And please crowds they did. For years they crowned the Notting Hill Carnival with joyous black-British reggae that was a stirring-up of Jamaica with Ladbroke Grove and Brixton - though not Carterknowle, or Millhouses, or the other leafy Sheffield suburbs I called home, please note. Not that it mattered; while I had never been to the Carnival in person, I had listened to Aswad's 'Live And Direct' on cassette - over and over and over again. And even via the medium of a tinny Panasonic tape deck, that recording of their 1983 Carnival performance carried a 'being there' quality that no other live album I know can capture. Simply, it is magnificent. And every chk and every thud, every rumble and every scream, floats on an atmosphere of sweaty London streets, kids on shoulders, ganja mist and steel bands, and of course, coppers in shirt-sleeves dancing with semi-naked black girls for the cameras.
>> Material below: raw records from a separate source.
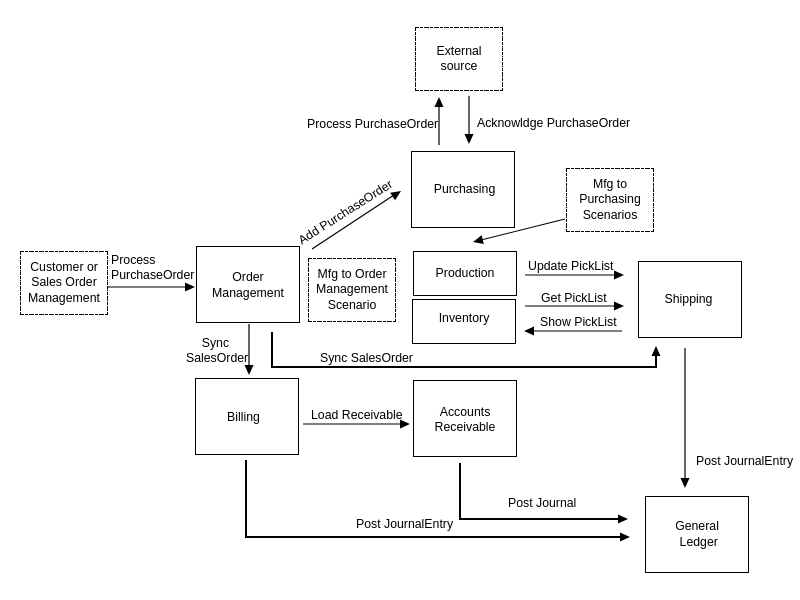
<!DOCTYPE html>
<html lang="en">
<head>
<meta charset="utf-8">
<title>Order to ledger message flow</title>
<style>
:root { --paper: #fff; --ink: #000; }
* { box-sizing: border-box; margin: 0; }
html, body { width: 800px; height: 600px; overflow: hidden; background: var(--paper); }
.diagram {
  position: relative; width: 800px; height: 600px; overflow: hidden;
  color: var(--ink); font: 12.3px/15.3px "Liberation Sans", Arial, sans-serif;
}
.connectors { position: absolute; inset: 0; fill: none; stroke: var(--ink); }
.connectors .heads { fill: var(--ink); stroke: none; }
.connectors .thin { stroke-width: 1.2; }
.connectors .bold { stroke-width: 2; }
.node {
  position: absolute; left: var(--x); top: var(--y); width: 104px; height: 77px;
  display: flex; align-items: center; justify-content: center;
  text-align: center; white-space: nowrap; border: 1.4px solid var(--ink);
}
.node.half { height: 45px; }
.node.scenario { width: 88px; height: 64px; border: 1px dashed var(--ink); }
.scenario { outline: 1px dotted var(--ink); outline-offset: -1px; }
.label { position: absolute; left: var(--x); top: var(--y); white-space: nowrap; }
.label.centered { text-align: center; }
.label.slanted { transform: rotate(-32.5deg); transform-origin: 0 100%; }
</style>
</head>
<body>
<main class="diagram">
  <svg class="connectors" width="800" height="600" viewBox="0 0 800 600" aria-hidden="true">
    <defs><path id="head" d="M0 0L-10 -4.5V4.5Z"/></defs>
    <g class="thin">
      <path d="M439 145V104"/>
      <path d="M469 96V136"/>
      <path d="M312 249L394 195"/>
      <path d="M565 219L481 240"/>
      <path d="M107 287H187"/>
      <path d="M249 324V367"/>
      <path d="M525 275H616"/>
      <path d="M525 306H616"/>
      <path d="M622 331H531"/>
      <path d="M303 424H402"/>
      <path d="M685 348V480"/>
    </g>
    <g class="bold">
      <path d="M272 332V367H656V354"/>
      <path d="M460 463V519H620"/>
      <path d="M246 460V537H622"/>
    </g>
    <g class="heads">
      <use href="#head" transform="translate(439 97) rotate(-90)"/>
      <use href="#head" transform="translate(469 144) rotate(90)"/>
      <use href="#head" transform="translate(401 191) rotate(-33)"/>
      <use href="#head" transform="translate(473 242) rotate(166)"/>
      <use href="#head" transform="translate(195 287)"/>
      <use href="#head" transform="translate(249 375) rotate(90)"/>
      <use href="#head" transform="translate(624 275)"/>
      <use href="#head" transform="translate(624 306)"/>
      <use href="#head" transform="translate(524 331) rotate(180)"/>
      <use href="#head" transform="translate(410 424)"/>
      <use href="#head" transform="translate(685 488) rotate(90)"/>
      <use href="#head" transform="translate(656 346) rotate(-90)"/>
      <use href="#head" transform="translate(628 519)"/>
      <use href="#head" transform="translate(630 537)"/>
    </g>
  </svg>

  <div class="node scenario" style="--x:415px;--y:27px">External<br>source</div>
  <div class="node" style="--x:411px;--y:151px"><span style="margin-left:3px">Purchasing</span></div>
  <div class="node scenario" style="--x:566px;--y:168px">Mfg to<br>Purchasing<br>Scenarios</div>
  <div class="node scenario" style="--x:20px;--y:251px">Customer or<br>Sales Order<br>Management</div>
  <div class="node" style="--x:196px;--y:246px;padding-top:2px">Order<br>Management</div>
  <div class="node scenario" style="--x:308px;--y:258px">Mfg to Order<br>Management<br>Scenario</div>
  <div class="node half" style="--x:413px;--y:251px">Production</div>
  <div class="node half" style="--x:412px;--y:299px;padding-bottom:5px">Inventory</div>
  <div class="node" style="--x:638px;--y:261px;padding-right:3px">Shipping</div>
  <div class="node" style="--x:195px;--y:378px;padding:3px 7px 0 0">Billing</div>
  <div class="node" style="--x:413px;--y:380px;padding-top:3px">Accounts<br>Receivable</div>
  <div class="node" style="--x:645px;--y:496px"><span>General<br>&nbsp;Ledger</span></div>

  <p class="label" style="--x:307px;--y:117px">Process PurchaseOrder</p>
  <p class="label" style="--x:477px;--y:116px">Acknowldge PurchaseOrder</p>
  <p class="label slanted" style="--x:304px;--y:233px">Add PurchaseOrder</p>
  <p class="label" style="--x:111px;--y:253px">Process<br>PurchaseOrder</p>
  <p class="label" style="--x:528px;--y:259px">Update PickList</p>
  <p class="label" style="--x:541px;--y:291px">Get PickList</p>
  <p class="label" style="--x:540px;--y:315px">Show PickList</p>
  <p class="label centered" style="--x:186px;--y:336px">Sync&nbsp;<br>SalesOrder</p>
  <p class="label" style="--x:320px;--y:351px">Sync SalesOrder</p>
  <p class="label" style="--x:311px;--y:408px">Load Receivable</p>
  <p class="label" style="--x:696px;--y:454px">Post JournalEntry</p>
  <p class="label" style="--x:508px;--y:496px">Post Journal</p>
  <p class="label" style="--x:356px;--y:517px">Post JournalEntry</p>
</main>
</body>
</html>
So that was the spirit I took with me into the darkness of the Top Rank, where I waited and waited for Aswad to appear. I'd implied to my mum that a bunch of us were going, but in fact my reggae was a rather personal pleasure and I ended up going by myself. Too aware of being under-age to buy a drink, I just stood in the gloom and learned how those kinds of gigs worked; I soon realised the band would not be on at 8pm, or even 9pm, or 10pm. This was a late-night experience, and I would be pushing it to reach the crazy hubbub of the 1.30am bus home from High Street; in fact, I had to leave before the end of the tumultuous encore, simply because my carriage awaited.
But of course, the waiting was perfect. Because by the time they appeared, it felt as though I'd waited all my life. My emotion wasn't pent up; it had been dammed for a decade and a half. How different to those sullen guitar bands whose audiences stand with beers, looking forward to the moment they finish. Suddenly, I realised what communal music could be - and I don't think I experienced it again until the unhinged days of rave.
Why not try it for yourself? With just a few clicks you can buy 'Live And Direct' and feel the power of Aswad, 1983 vintage. The drum and the bassline, the Aswad horn section, the dummy reverb and the chanting down Babylon: "How about a different style?" screams Brinsley Forde, and Aswad switch yet again, one moment lilting, the next moment all blood, fire and Jah.
It was pure showmanship, or maybe some kind of Rasta magic. But supernatural or not, this badge is a relic of the night I saw them; a remnant from a lesson in reggae that stays with me still.
And don't forget - exclusive Noise Heat Power pin badges are NOW AVAILABLE from the Noise Heat Power shop.
© Damon Fairclough 2008